    He denied having fought alongside anyone. So, let’s present the evidence against him, and then allow him to present his defense.

    . . .

    Oh, yeah. Too late. Sorry. Maybe next time. 😳

    Wait, you say you KNOW he was guilty? Well, that’s different. Who told you this? . . . The New York Times? Yeah, I guess we shouldn’t ever question anything that our great national media tell us. I’d gladly kill someone on the say-so of the New York Times.

  • staghounds

    The United States intentionally killed tens of thousands of its own grey-coated citizens from 1861 to 1865.

    Hundreds of U. S. citizens, some babies, were killed by manned U. S. drones between 1942 and 1945.

    Not a one had the slightest hint of due process of law.

    Constitutional rights apply where the stars and stripes fly, not in enemy countries.

  • Laird

    It’s not a question of whether that person “gave up” any constitutional rights; he didn’t. But anyone in a battlefield is a legitimate target, by any military tool or technique. That part doesn’t bother me at all; enemy combatants (whatever their citizenship) don’t get due process.*

    The part that bothers me is, as bobby b noted, that it was (is) an illegal war. The President has no constitutional authority to declare war. The War Powers Resolution (enacted to rein in Nixon) specifies precisely the steps the President has to take in order to (a) deploy US forces** and (b) keep them there.
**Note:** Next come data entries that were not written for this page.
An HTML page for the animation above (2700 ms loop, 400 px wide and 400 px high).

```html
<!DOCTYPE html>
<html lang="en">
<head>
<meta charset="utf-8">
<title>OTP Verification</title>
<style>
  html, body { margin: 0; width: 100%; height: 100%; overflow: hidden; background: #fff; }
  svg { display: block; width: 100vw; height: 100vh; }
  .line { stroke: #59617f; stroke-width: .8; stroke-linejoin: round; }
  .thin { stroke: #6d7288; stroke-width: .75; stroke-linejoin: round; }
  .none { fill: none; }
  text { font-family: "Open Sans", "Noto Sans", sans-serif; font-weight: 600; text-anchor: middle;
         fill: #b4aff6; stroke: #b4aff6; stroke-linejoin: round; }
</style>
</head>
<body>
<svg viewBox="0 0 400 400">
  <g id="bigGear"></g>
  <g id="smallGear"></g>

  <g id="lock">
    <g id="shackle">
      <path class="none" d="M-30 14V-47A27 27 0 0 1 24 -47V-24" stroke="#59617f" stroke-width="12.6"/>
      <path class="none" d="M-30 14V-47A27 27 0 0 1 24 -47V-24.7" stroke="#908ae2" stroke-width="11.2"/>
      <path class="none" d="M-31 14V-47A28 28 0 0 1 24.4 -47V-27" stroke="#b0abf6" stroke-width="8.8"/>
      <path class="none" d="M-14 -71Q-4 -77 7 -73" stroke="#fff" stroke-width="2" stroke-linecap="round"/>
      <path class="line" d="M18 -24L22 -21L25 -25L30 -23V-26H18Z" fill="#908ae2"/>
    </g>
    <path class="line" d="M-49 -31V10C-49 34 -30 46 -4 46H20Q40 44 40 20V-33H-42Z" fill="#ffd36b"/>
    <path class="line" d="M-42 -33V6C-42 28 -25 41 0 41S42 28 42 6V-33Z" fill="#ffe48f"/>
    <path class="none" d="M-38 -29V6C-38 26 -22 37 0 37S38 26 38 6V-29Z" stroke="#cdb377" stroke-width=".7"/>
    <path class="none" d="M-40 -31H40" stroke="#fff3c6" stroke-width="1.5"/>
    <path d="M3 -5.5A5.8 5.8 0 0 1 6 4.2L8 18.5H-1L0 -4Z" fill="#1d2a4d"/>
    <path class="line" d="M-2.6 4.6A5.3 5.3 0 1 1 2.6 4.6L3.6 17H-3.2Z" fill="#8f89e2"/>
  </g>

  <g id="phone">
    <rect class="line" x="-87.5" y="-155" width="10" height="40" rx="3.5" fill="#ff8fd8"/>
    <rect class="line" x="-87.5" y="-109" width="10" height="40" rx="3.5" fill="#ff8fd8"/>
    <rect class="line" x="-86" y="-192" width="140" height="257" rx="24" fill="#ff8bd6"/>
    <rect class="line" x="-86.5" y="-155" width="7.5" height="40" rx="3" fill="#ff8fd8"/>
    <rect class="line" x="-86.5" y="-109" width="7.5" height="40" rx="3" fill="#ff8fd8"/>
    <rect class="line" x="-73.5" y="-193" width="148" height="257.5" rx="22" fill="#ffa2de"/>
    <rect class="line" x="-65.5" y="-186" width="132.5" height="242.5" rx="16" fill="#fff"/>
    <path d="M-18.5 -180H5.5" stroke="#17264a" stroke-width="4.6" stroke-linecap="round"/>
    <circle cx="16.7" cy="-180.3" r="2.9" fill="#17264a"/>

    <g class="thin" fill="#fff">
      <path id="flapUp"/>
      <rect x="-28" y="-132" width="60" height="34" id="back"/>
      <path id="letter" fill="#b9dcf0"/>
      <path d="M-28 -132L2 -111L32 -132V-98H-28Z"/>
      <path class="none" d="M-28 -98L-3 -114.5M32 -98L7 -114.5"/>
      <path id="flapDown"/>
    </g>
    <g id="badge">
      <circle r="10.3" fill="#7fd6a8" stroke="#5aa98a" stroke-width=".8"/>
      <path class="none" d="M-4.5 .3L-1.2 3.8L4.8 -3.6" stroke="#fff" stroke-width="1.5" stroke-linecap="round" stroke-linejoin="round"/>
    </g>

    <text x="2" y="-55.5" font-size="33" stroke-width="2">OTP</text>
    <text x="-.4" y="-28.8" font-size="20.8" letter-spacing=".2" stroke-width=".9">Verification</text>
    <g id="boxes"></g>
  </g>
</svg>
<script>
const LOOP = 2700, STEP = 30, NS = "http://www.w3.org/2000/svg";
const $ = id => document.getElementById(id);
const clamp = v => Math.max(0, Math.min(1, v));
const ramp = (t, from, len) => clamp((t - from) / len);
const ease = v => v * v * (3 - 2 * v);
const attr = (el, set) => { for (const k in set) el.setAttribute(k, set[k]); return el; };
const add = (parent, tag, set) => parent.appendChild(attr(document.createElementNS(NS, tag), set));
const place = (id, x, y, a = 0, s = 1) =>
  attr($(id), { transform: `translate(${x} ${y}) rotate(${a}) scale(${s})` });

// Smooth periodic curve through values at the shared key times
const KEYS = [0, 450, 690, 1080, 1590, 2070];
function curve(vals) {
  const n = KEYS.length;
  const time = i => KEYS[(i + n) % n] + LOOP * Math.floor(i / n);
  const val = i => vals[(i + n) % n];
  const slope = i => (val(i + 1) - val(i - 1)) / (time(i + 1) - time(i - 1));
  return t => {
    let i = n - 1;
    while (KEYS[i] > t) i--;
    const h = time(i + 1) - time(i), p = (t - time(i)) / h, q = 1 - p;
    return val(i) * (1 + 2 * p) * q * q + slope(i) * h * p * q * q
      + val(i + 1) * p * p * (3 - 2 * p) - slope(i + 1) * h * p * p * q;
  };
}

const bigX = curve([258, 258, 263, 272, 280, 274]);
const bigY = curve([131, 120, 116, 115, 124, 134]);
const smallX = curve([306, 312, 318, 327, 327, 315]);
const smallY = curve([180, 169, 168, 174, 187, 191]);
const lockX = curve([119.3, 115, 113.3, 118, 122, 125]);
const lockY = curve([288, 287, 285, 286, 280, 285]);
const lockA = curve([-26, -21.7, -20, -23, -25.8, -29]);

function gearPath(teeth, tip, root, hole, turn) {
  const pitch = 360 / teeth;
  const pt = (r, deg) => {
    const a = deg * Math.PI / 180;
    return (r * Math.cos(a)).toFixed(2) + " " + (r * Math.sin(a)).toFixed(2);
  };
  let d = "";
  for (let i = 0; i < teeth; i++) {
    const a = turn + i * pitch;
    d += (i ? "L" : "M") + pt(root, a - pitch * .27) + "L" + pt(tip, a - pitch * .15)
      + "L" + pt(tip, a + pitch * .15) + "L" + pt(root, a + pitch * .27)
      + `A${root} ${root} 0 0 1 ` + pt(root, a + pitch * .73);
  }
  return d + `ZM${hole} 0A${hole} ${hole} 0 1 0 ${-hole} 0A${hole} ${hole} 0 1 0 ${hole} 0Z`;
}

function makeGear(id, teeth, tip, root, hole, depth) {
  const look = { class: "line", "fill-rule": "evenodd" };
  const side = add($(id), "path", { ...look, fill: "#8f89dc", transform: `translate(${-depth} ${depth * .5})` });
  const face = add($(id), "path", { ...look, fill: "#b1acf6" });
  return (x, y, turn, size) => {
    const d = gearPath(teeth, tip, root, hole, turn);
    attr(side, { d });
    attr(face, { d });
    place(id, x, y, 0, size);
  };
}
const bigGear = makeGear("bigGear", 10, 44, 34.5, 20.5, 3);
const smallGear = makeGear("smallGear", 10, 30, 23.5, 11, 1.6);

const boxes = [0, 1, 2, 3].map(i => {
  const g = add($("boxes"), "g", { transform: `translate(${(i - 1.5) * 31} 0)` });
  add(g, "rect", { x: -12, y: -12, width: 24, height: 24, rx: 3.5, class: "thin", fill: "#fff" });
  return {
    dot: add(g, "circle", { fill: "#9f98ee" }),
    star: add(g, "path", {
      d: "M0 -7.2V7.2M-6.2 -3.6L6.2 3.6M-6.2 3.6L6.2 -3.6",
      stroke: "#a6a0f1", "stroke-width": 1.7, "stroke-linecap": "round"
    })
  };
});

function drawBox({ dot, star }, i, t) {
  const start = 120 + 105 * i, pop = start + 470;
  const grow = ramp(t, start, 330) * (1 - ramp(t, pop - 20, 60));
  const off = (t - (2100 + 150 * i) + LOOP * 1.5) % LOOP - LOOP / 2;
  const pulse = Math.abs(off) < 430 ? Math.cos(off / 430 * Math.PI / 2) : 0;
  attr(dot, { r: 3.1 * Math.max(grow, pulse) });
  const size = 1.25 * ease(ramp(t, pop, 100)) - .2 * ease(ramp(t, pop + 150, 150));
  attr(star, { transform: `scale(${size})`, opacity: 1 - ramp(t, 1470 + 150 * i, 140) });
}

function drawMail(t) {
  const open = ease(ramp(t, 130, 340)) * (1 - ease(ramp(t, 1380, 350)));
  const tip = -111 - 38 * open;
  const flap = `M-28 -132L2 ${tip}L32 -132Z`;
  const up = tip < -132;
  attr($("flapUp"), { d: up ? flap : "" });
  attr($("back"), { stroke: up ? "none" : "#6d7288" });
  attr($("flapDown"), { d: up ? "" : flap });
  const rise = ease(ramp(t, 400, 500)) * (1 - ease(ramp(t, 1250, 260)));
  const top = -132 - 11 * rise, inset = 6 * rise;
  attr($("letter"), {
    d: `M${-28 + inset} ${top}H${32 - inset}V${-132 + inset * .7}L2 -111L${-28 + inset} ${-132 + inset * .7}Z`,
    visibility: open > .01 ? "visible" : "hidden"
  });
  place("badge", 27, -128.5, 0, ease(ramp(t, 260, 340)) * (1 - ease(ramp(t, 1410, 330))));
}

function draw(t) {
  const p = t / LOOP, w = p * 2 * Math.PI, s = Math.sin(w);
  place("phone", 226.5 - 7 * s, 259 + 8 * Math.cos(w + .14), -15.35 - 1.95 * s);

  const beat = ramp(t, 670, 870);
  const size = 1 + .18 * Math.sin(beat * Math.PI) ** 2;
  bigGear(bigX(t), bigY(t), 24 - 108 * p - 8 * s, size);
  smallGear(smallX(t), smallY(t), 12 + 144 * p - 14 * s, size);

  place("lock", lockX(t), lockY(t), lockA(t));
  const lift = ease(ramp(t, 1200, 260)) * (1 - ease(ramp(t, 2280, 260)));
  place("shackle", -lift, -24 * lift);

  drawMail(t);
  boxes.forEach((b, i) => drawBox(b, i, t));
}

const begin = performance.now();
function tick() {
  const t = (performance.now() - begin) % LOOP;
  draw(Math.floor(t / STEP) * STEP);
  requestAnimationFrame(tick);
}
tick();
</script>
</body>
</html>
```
Obama ignored that law, and Congress was too cowardly to call him on it. He should have been impeached over it (but see the word “cowardly” in the preceding sentence.)

    * And, FWIW, enemy combatants who are not fighting for a legitimate country are also not entitled to any protections under the Geneva Conventions, not that that is the issue at hand.

    ** “Forces” includes drones, by the way.

  • bobby b

    ” . . . but attacking him for targeting “innocents” is nonsense.”

    Mr. Marks, my reading comprehension has been dropping with the passage of decades of hard living, and sometimes I get a jarring reminder of it, like now, when I read your placing of quotation marks around the word “innocents” in that sentence as pretty much your repudiation of several first principles that I thought you held dear, which must mean that I’ve misread something yet again.

    When did the legal term “innocent” switch to being an emotional term? Or do we now honor two different meanings as convenient?

    This isn’t just some angels/pinhead wordgame off to the side of the main issue. This wasn’t a war. Obama refused to make it a war for two reasons. First, he wasn’t sure Congress would agree. Second, he didn’t want Congress to interfere in how he wanted to personally run the entire Middle East war, of which said war he made a dog’s breakfast.

    Had he let Congress in, that interference would likely have added at least some competence to the situation. Allowing Obama to execute Americans without a war declaration is part of that slippery slope that gave us a war run solely, and badly, by Obama.

  • Jacob

    “Allowing Obama to execute Americans”
    If the war is illegal than any killing is illegal – not only of Americans. It doesn’t matter if you kill Americans of foreigners. This harping on the “constitutional rights of Americans” in this case is ridiculous. Killing anybody, American or not, is exactly the same crime.

    I would criticize Obama for not pursuing the war against terrorism vigorously enough (as Trump did criticize), and not for doing the little he did do (using drones).
    You can’t have it both ways.

  • Eric

    And then, a few weeks later, he killed his 15-year-old American son with another drone strike.

    Not deliberately. The son was collateral damage from an attack on someone else. They didn’t know he was there.

    At the same time, they knew the target wasn’t alone and that potentially innocent people would die in the attack.

  • long-lost cousin.

    I look forward to your serious geopolitical critique of an Onion article.

    When the Onion got bought out by Univision, in turn owned by a Hillary Clinton backer, and when the Onion abandoned its mission of true satire in order to pursue partisan bullshit, it earned every last bit of ire. bile, hate, and discontent which may be mustered by Mr. Marks.

    I too look forward to seeing what he does to that failed institution.